# Check of Laplace transform

This afternoon I solved a ODE with a Laplace transform. Now I want to check if the solution whether it is correct, but I cannot get to the solution. The ODE is: $$\ddot{x} +4x = f(t), x(t=0)=3, \dot{x}(t=0)=-1$$ As a solution I found:$${x(t) =3\cos(2t)-\frac 12\sin(2t)+ \frac 12\int_0^t f(\tau) \, \sin(2(t-\tau))d\tau}$$

The problem is: How do I check the last part (under the integral?

• In general for a linear second order equation, the factor under the integral multiplying $f(\tau)$ will be $G(t-\tau)$ where $G$ solves the homogeneous equation with the boundary conditions $G(0)=0,G'(0)=1$. Thus you have the particular solution correct.
– Ian
Commented Mar 6, 2018 at 20:08

First, given $\ddot{x}+4x=f$ with $\dot{x}(0)=-1$ and $x(0)=3$, we find that

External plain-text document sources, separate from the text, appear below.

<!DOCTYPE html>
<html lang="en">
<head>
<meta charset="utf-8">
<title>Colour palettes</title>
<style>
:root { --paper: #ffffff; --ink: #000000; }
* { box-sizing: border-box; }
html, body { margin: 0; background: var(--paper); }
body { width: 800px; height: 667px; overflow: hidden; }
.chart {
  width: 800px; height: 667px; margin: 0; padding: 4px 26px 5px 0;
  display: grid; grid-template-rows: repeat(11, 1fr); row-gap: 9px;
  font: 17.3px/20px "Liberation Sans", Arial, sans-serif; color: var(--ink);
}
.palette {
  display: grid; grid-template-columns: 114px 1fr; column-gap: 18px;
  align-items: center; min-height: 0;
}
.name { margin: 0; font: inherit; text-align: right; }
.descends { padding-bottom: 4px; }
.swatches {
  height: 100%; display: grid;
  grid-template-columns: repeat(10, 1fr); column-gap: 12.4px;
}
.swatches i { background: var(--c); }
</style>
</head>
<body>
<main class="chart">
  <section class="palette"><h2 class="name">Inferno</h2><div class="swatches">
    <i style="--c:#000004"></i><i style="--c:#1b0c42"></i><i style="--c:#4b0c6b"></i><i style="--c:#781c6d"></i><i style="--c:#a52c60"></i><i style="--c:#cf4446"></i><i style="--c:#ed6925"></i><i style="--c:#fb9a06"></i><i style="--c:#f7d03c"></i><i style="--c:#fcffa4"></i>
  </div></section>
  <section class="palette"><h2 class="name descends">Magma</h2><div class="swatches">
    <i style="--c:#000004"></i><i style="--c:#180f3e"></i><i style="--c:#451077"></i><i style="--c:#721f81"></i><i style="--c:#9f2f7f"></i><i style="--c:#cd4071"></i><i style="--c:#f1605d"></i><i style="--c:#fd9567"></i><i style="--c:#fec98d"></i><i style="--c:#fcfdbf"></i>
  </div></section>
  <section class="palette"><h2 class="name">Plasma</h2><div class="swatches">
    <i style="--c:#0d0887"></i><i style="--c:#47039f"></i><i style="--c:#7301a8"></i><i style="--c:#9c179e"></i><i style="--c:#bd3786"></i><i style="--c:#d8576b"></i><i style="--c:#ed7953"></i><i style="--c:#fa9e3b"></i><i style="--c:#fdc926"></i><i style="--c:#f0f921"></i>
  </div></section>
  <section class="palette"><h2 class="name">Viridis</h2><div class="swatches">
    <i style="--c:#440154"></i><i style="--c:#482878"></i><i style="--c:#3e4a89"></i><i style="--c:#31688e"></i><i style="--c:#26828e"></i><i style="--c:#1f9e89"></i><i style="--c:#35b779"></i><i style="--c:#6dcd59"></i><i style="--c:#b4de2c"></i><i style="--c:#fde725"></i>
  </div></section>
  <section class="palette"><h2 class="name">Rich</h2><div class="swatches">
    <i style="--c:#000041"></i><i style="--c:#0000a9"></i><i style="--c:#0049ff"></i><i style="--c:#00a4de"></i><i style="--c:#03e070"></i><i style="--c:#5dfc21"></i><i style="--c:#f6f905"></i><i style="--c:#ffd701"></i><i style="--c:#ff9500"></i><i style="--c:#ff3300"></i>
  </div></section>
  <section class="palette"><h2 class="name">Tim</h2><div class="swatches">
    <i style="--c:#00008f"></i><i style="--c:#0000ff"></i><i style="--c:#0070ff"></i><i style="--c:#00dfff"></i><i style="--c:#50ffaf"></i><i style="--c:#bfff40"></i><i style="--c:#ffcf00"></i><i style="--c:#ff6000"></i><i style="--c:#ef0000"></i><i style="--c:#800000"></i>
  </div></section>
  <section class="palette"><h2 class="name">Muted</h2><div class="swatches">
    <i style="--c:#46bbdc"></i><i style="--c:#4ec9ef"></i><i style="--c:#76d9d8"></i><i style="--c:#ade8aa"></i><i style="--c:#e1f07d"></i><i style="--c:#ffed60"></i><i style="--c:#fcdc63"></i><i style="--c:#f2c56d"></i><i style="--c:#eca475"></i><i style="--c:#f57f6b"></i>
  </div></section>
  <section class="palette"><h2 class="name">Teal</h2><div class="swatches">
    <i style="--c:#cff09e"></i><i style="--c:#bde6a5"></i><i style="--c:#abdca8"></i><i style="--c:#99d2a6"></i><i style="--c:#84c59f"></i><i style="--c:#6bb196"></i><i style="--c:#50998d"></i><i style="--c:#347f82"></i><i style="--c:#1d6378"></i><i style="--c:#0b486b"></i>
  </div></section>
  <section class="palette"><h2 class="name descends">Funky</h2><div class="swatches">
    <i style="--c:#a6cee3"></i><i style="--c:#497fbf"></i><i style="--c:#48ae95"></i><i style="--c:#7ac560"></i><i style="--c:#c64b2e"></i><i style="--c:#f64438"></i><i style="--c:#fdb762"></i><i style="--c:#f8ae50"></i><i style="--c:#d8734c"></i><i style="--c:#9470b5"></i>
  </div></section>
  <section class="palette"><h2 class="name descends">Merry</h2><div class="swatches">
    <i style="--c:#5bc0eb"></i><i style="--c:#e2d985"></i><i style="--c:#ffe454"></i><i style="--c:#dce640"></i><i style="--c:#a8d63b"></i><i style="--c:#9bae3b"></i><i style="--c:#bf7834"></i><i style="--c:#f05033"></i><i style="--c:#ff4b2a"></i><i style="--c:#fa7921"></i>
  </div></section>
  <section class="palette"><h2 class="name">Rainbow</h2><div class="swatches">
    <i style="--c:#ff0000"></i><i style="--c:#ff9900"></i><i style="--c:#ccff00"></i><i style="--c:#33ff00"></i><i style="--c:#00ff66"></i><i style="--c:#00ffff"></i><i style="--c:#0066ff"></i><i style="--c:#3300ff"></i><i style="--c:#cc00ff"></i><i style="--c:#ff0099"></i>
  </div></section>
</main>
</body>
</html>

$$\mathscr{L}\{\ddot{x}\}=s^2\mathscr{L}\{x\}-3s+1 \tag1$$

Hence, we have

$$\mathscr{L}\{x\}=\underbrace{\frac{3s}{(s^2+4)}}_{\text{Laplace Transform of}\,\,3\cos(2t)}-\underbrace{\frac{1}{(s^2+4)}}_{\text{Laplace Transform of}\,\,\frac12\sin(2t)} +\underbrace{\frac{\mathscr{L}\{f\}}{(s^2+4)}}_{\text{Laplace Transform of}\,\,f(t)*\frac12\sin(2t)}$$

Inverting, we have

\begin{align} x(t)&=3\cos(2t)-\frac12 \sin(2t) +\left(f(t)*\frac12\sin(2t)\right)\\\\ &=3\cos(2t)-\frac12 \sin(2t) +\frac12 \int_{-\infty}^\infty f(\tau)u(\tau)\sin(2(t-\tau))u(t-\tau)\,d\tau\\\\ &=3\cos(2t)-\frac12 \sin(2t) +\frac12 \int_{0}^t f(\tau)\sin(2(t-\tau))\,d\tau\tag2 \end{align}

as was to be shown!

We now verify that $(2)$ is the solution to the ODE of interest.

Differentiating $(2)$ using Leibniz's Rule, we find that

\begin{align} \dot{x}(t)&=-2(3\sin(2t))+2\left(-\frac12 \cos(2t)\right)+\frac12 f(t)\sin(2(t-t))+\frac12 \int_0^t f(\tau) 2\cos(2(t-\tau))\,d\tau\\\\ &=-2(3\sin(2t))+2\left(-\frac12 \cos(2t)\right)+ \int_0^t f(\tau) \cos(2(t-\tau))\,d\tau \tag3 \end{align}

Differentiating $(3)$ again using Leibniz's Rule, we find that

\begin{align} \ddot{x}(t)&=-4(3\cos(2t))-4\left(-\frac12 \sin(2t)\right)+f(t)\cos(2(t-t))-4\,\frac12 \int_0^t f(\tau)\sin(2(t-\tau))\,d\tau\\\\ &=-4x(t)+f(t) \end{align}

And we are done!

• I still struggle with this Leibniz rule. To Be honest I don’t know What The idea is behind this rule. Are there Some easy examples? Commented Mar 7, 2018 at 8:32
• Have you read the article in the link I provided? Commented Mar 7, 2018 at 13:50
• @MarkViola: Yes I read the article, but I can't see what I am really doing. I try to understand the steps. But I have to find some real simple examples. The examples in the article are still complicated. Commented Mar 7, 2018 at 18:51
• You know the Fundamental Theorem of Calculus. So if the integrand was independent of $t$, then do you see that $\frac{d}{dt} \int_0^t f(\tau)\sin(x-\tau)\,d\tau=f(t)\sin(x-t)$? And if the upper limit of integration was independent of $t$, then do you see that $\frac{d}{dt} \int_0^x f(\tau)\sin(t-\tau)\,d\tau=\int_0^x f(\tau)\cos(t-\tau)\,d\tau$? Commented Mar 7, 2018 at 19:34
• HINT: Take the LT of the convolution integral. Commented Mar 7, 2018 at 21:33